[Task statement]
Work through the listing below, copying each line that carries the word "skin".

Available data: Begin

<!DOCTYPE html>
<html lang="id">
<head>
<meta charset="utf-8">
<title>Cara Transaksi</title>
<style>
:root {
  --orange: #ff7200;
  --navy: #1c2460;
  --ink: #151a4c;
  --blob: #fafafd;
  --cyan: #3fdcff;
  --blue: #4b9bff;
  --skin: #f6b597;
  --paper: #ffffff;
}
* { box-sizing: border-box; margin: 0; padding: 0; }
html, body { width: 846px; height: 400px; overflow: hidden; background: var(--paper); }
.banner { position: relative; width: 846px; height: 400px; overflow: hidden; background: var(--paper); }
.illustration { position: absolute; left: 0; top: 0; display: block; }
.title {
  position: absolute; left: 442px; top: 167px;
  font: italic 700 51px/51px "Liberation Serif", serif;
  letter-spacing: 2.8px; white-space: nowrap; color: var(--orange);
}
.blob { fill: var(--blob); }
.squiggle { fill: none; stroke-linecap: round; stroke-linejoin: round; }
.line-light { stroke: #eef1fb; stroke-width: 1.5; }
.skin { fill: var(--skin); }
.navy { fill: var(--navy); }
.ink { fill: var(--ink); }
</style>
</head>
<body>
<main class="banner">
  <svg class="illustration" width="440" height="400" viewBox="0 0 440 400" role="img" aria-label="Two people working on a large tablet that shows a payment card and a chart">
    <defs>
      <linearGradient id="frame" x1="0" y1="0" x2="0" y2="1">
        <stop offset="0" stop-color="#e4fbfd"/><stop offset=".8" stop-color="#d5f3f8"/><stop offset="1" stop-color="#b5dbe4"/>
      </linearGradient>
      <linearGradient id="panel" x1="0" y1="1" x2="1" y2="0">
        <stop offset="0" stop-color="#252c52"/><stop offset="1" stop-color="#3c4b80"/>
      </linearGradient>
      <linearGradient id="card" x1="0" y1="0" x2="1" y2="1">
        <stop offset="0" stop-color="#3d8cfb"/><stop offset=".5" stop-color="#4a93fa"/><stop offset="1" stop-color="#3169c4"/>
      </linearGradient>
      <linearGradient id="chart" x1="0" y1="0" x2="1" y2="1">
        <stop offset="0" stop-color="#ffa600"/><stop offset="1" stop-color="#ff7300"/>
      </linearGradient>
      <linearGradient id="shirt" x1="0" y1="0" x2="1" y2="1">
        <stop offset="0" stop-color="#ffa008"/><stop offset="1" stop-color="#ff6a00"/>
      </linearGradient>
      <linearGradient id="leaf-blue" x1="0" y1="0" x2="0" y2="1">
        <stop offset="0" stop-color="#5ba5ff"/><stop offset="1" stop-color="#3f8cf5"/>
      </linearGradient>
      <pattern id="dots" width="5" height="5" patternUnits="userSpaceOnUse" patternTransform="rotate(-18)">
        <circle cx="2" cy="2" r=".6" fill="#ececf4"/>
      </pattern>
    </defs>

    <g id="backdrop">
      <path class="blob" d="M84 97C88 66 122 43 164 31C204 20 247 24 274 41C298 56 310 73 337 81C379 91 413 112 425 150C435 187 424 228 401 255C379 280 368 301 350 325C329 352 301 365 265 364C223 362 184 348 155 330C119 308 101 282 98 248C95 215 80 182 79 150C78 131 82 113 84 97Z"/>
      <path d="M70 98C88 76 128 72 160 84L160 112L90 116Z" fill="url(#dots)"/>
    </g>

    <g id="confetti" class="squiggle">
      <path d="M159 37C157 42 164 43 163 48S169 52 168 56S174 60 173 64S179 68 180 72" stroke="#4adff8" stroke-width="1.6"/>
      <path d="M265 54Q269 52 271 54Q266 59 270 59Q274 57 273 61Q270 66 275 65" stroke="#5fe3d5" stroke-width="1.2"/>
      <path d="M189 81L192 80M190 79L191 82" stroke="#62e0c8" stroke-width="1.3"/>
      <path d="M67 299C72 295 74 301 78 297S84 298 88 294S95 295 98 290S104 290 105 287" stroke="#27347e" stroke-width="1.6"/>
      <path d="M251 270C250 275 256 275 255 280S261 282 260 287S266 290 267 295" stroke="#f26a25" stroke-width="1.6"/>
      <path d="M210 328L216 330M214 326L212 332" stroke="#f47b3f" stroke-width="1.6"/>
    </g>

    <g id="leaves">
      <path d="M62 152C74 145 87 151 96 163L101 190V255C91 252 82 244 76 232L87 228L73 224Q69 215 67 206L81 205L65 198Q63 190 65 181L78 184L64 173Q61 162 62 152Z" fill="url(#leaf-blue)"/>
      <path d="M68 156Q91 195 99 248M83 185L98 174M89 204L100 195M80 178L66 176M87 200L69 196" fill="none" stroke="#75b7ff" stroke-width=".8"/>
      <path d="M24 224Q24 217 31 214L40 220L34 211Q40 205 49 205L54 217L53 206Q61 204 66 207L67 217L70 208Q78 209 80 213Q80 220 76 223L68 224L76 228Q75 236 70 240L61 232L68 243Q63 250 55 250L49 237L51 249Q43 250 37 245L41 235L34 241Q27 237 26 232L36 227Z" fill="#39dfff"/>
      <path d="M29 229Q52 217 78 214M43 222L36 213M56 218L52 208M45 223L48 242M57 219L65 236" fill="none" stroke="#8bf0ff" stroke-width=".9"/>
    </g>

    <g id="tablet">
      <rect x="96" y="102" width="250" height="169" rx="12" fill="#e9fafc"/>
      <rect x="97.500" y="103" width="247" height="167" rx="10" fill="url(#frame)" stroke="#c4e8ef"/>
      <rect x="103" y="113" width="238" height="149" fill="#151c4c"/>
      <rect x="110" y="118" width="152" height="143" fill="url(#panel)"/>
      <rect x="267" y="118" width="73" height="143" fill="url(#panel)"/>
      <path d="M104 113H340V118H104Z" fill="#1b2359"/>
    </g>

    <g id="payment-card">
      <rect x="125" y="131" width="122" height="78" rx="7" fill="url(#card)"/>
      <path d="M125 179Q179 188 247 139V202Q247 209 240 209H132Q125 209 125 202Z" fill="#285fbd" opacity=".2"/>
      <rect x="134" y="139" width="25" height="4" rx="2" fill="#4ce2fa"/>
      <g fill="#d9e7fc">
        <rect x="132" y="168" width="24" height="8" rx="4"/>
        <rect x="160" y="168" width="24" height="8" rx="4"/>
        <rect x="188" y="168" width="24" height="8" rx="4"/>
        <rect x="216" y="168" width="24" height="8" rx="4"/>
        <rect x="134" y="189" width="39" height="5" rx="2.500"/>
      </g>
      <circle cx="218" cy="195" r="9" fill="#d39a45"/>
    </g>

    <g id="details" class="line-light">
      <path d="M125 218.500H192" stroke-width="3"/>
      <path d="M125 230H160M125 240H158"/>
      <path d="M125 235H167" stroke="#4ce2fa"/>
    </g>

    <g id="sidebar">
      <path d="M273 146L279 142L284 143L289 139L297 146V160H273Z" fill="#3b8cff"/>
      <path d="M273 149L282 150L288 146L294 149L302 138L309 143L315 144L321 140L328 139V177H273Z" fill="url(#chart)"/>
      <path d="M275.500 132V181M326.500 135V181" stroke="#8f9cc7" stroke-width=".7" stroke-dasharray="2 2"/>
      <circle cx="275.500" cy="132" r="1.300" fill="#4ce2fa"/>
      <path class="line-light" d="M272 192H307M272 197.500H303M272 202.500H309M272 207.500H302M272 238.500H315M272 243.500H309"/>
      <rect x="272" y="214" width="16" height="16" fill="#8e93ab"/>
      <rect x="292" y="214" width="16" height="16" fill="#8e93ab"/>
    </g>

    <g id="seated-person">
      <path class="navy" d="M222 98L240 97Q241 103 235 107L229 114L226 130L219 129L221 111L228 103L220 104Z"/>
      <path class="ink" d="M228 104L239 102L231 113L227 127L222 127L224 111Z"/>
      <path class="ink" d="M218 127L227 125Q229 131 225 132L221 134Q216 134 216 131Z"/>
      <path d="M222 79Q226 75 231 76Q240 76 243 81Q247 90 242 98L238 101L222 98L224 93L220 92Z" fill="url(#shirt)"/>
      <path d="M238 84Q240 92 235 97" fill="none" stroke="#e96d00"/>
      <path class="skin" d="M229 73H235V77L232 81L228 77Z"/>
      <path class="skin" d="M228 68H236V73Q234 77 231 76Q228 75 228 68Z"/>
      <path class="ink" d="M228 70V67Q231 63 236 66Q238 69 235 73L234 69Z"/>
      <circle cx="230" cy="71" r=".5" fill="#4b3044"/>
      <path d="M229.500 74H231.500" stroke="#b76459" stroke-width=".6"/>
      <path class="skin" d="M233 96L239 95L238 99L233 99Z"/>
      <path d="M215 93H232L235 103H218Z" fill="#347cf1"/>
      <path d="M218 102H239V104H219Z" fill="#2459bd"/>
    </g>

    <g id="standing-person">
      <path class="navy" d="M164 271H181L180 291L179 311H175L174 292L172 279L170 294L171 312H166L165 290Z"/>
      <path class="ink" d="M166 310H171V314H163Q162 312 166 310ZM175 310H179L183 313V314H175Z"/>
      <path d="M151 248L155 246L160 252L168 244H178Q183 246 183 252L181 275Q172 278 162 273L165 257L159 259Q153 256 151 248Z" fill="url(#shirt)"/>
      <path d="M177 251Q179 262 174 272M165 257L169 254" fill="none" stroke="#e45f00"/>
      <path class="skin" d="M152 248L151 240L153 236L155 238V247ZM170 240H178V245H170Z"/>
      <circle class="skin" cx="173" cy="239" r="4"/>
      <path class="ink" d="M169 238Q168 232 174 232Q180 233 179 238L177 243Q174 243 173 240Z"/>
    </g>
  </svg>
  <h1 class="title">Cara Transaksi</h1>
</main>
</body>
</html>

Available data: End

[Completed exercise]
  --skin: #f6b597;
.skin { fill: var(--skin); }
      <path class="skin" d="M229 73H235V77L232 81L228 77Z"/>
      <path class="skin" d="M228 68H236V73Q234 77 231 76Q228 75 228 68Z"/>
      <path class="skin" d="M233 96L239 95L238 99L233 99Z"/>
      <path class="skin" d="M152 248L151 240L153 236L155 238V247ZM170 240H178V245H170Z"/>
      <circle class="skin" cx="173" cy="239" r="4"/>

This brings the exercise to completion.